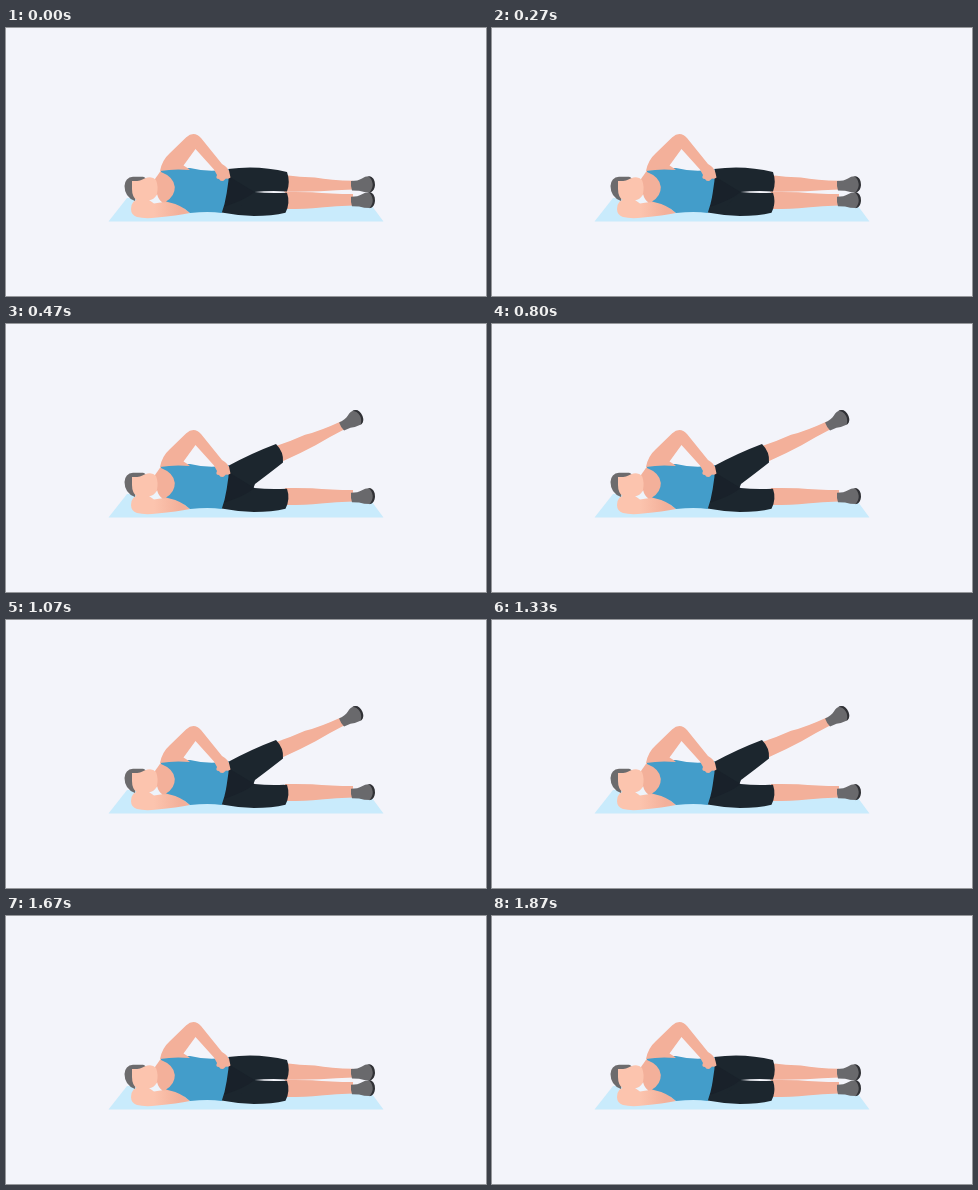
An HTML page that plays this animation: 480x268 px, repeating every 1.94 s.

```html
<!DOCTYPE html>
<html lang="en">
<head>
<meta charset="utf-8">
<title>Side-lying leg raise</title>
<style>
html, body { margin: 0; width: 100%; height: 100%; overflow: hidden; background: #f3f4fa; }
svg { display: block; width: 100%; height: 100%; }
.skin { fill: #f3b09a; }
.face { fill: #fcc4ae; }
.hair { fill: #6c6b6d; }
.shirt { fill: #439dca; }
.shorts { fill: #1c262e; }
.fold { fill: #19212a; }
.shoe { fill: #69696c; }
.sole { fill: #303135; }
.mat { fill: #c9ebfc; }
.gap { fill: #eef4fb; }
</style>
</head>
<body>
<svg viewBox="0 0 480 268">
  <defs>
    <g id="foot">
      <path class="shoe" d="M345 153 Q352 153 356 150.500 Q360 147.800 364 148.500 Q368.500 150 368.500 157 Q368 163 364 164.300 Q358 164.300 353 162.800 L346 162.500 Q344.500 158 345 153Z"/>
      <path class="sole" d="M362 148.300 Q369 148.500 369 157 Q368.500 163.500 363.500 164.500 Q367 160 366.700 156 Q366 150.500 362 148.300Z"/>
    </g>
    <linearGradient id="forearm" gradientUnits="userSpaceOnUse" x1="148" x2="174">
      <stop offset="0" stop-color="#fcc4ae"/>
      <stop offset="1" stop-color="#f3b09a"/>
    </linearGradient>
  </defs>

  <path class="mat" d="M102.500 193.400 L121 170 H360 L377.500 193.400Z"/>

  <!-- resting leg -->
  <path class="skin" d="M279 164 Q292 163.700 306 164.200 Q325 166 347 166 L347 177.500 Q330 178 315 179.500 Q300 181 279 181Z"/>
  <use href="#foot" y="15.800"/>
  <path class="shorts" d="M218 160 L248.500 164 Q264 165.800 281 164.700 Q284.500 175 279.500 184.800 Q266 188 248 188 Q231 187.500 215.500 184.500Z"/>

  <!-- moving leg -->
  <g id="leg">
    <path class="skin" d="M278 147 Q294 149.200 309 149.500 Q325 152.500 347 152.800 L347 161.500 Q330 162 314 163.300 Q297 164 278 163.700Z"/>
    <use href="#foot"/>
  </g>
  <path id="thigh" class="shorts"/>
  <path class="fold" d="M222 148 L248.500 164 Q239 172 217.500 179Z"/>

  <!-- neck, head and supporting arm -->
  <path class="skin" d="M149 151 L156 141 L172 142 V174 L158 177 L150 174Z"/>
  <path class="gap" d="M143 172 Q149 171 151 166 Q152.500 172 156.500 174.500 L149 177 L143 174Z"/>
  <path fill="url(#forearm)" d="M125 181 Q125 172 134 171 L143 172 L148 175.500 Q165 172.500 174 177 L184 185 Q171 187.500 151 189.500 Q139 191 131 189 Q125 187 125 181Z"/>
  <path class="hair" d="M129 173 Q118.500 169 118.500 158 Q119 149.500 127 148.800 L137 148.800 Q140 149.500 141 153 L130 165Z"/>
  <path class="face" d="M126 153 Q134 153.500 138.500 150.500 Q146 147.500 150 152 Q152.500 158 151 166 Q148 173 140 172.500 L131 172.500 Q126 169 126 161Z"/>

  <!-- torso -->
  <path class="shirt" d="M155 140 H184 Q204 145 223 141 Q223 153 220.700 165 Q219 176 215.700 185 Q203 183 184 185 Q176 177 160 173.500 Q169 168 168.800 159 Q168 149 155 144Z"/>

  <!-- bent arm -->
  <path class="skin" d="M154 143 Q156 132 164 125 L180 109.500 Q188 102.500 195 110 L216 136 Q223 140 223.500 145 L224.500 149.500 Q222 151.500 220 150.500 L217.500 152.800 Q214 153.500 213 151 Q209 151 211 147 L208 141.500 L189.500 121 L177.500 137.500 Q181 139.500 184 142 Q168 140.500 154 143Z"/>
</svg>
<script>
const LOOP = 1940, RAISE = 470, LOWER = 1470;
const THIGH = {
  down: "M222 141 Q252 136.800 281 144 Q284.500 154 281 163.400 Q264 162.200 248.500 164 L235 178 L219 178Z",
  up: "M222 142 Q246 129 270 120 Q278 128 277 138.500 Q265 148 249 160 Q247 168 235 178 L219 178Z"
};
const leg = document.getElementById("leg");
const thigh = document.getElementById("thigh");

function draw(ms) {
  const t = ms % LOOP;
  const up = t >= RAISE && t < LOWER;
  leg.setAttribute("transform", `rotate(${up ? -25.6 : 0} 219 152)`);
  thigh.setAttribute("d", up ? THIGH.up : THIGH.down);
}

const start = performance.now();
function tick() {
  draw(performance.now() - start);
  requestAnimationFrame(tick);
}
tick();
</script>
</body>
</html>
```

☆ ☆ ☆

● Problem details:
Repeat every entry above exactly; images stay out of the copy.

● Solution to the exercise:
An HTML page that plays this animation: 480x268 px, repeating every 1.94 s.

```html
<!DOCTYPE html>
<html lang="en">
<head>
<meta charset="utf-8">
<title>Side-lying leg raise</title>
<style>
html, body { margin: 0; width: 100%; height: 100%; overflow: hidden; background: #f3f4fa; }
svg { display: block; width: 100%; height: 100%; }
.skin { fill: #f3b09a; }
.face { fill: #fcc4ae; }
.hair { fill: #6c6b6d; }
.shirt { fill: #439dca; }
.shorts { fill: #1c262e; }
.fold { fill: #19212a; }
.shoe { fill: #69696c; }
.sole { fill: #303135; }
.mat { fill: #c9ebfc; }
.gap { fill: #eef4fb; }
</style>
</head>
<body>
<svg viewBox="0 0 480 268">
  <defs>
    <g id="foot">
      <path class="shoe" d="M345 153 Q352 153 356 150.500 Q360 147.800 364 148.500 Q368.500 150 368.500 157 Q368 163 364 164.300 Q358 164.300 353 162.800 L346 162.500 Q344.500 158 345 153Z"/>
      <path class="sole" d="M362 148.300 Q369 148.500 369 157 Q368.500 163.500 363.500 164.500 Q367 160 366.700 156 Q366 150.500 362 148.300Z"/>
    </g>
    <linearGradient id="forearm" gradientUnits="userSpaceOnUse" x1="148" x2="174">
      <stop offset="0" stop-color="#fcc4ae"/>
      <stop offset="1" stop-color="#f3b09a"/>
    </linearGradient>
  </defs>

  <path class="mat" d="M102.500 193.400 L121 170 H360 L377.500 193.400Z"/>

  <!-- resting leg -->
  <path class="skin" d="M279 164 Q292 163.700 306 164.200 Q325 166 347 166 L347 177.500 Q330 178 315 179.500 Q300 181 279 181Z"/>
  <use href="#foot" y="15.800"/>
  <path class="shorts" d="M218 160 L248.500 164 Q264 165.800 281 164.700 Q284.500 175 279.500 184.800 Q266 188 248 188 Q231 187.500 215.500 184.500Z"/>

  <!-- moving leg -->
  <g id="leg">
    <path class="skin" d="M278 147 Q294 149.200 309 149.500 Q325 152.500 347 152.800 L347 161.500 Q330 162 314 163.300 Q297 164 278 163.700Z"/>
    <use href="#foot"/>
  </g>
  <path id="thigh" class="shorts"/>
  <path class="fold" d="M222 148 L248.500 164 Q239 172 217.500 179Z"/>

  <!-- neck, head and supporting arm -->
  <path class="skin" d="M149 151 L156 141 L172 142 V174 L158 177 L150 174Z"/>
  <path class="gap" d="M143 172 Q149 171 151 166 Q152.500 172 156.500 174.500 L149 177 L143 174Z"/>
  <path fill="url(#forearm)" d="M125 181 Q125 172 134 171 L143 172 L148 175.500 Q165 172.500 174 177 L184 185 Q171 187.500 151 189.500 Q139 191 131 189 Q125 187 125 181Z"/>
  <path class="hair" d="M129 173 Q118.500 169 118.500 158 Q119 149.500 127 148.800 L137 148.800 Q140 149.500 141 153 L130 165Z"/>
  <path class="face" d="M126 153 Q134 153.500 138.500 150.500 Q146 147.500 150 152 Q152.500 158 151 166 Q148 173 140 172.500 L131 172.500 Q126 169 126 161Z"/>

  <!-- torso -->
  <path class="shirt" d="M155 140 H184 Q204 145 223 141 Q223 153 220.700 165 Q219 176 215.700 185 Q203 183 184 185 Q176 177 160 173.500 Q169 168 168.800 159 Q168 149 155 144Z"/>

  <!-- bent arm -->
  <path class="skin" d="M154 143 Q156 132 164 125 L180 109.500 Q188 102.500 195 110 L216 136 Q223 140 223.500 145 L224.500 149.500 Q222 151.500 220 150.500 L217.500 152.800 Q214 153.500 213 151 Q209 151 211 147 L208 141.500 L189.500 121 L177.500 137.500 Q181 139.500 184 142 Q168 140.500 154 143Z"/>
</svg>
<script>
const LOOP = 1940, RAISE = 470, LOWER = 1470;
const THIGH = {
  down: "M222 141 Q252 136.800 281 144 Q284.500 154 281 163.400 Q264 162.200 248.500 164 L235 178 L219 178Z",
  up: "M222 142 Q246 129 270 120 Q278 128 277 138.500 Q265 148 249 160 Q247 168 235 178 L219 178Z"
};
const leg = document.getElementById("leg");
const thigh = document.getElementById("thigh");

function draw(ms) {
  const t = ms % LOOP;
  const up = t >= RAISE && t < LOWER;
  leg.setAttribute("transform", `rotate(${up ? -25.6 : 0} 219 152)`);
  thigh.setAttribute("d", up ? THIGH.up : THIGH.down);
}

const start = performance.now();
function tick() {
  draw(performance.now() - start);
  requestAnimationFrame(tick);
}
tick();
</script>
</body>
</html>
```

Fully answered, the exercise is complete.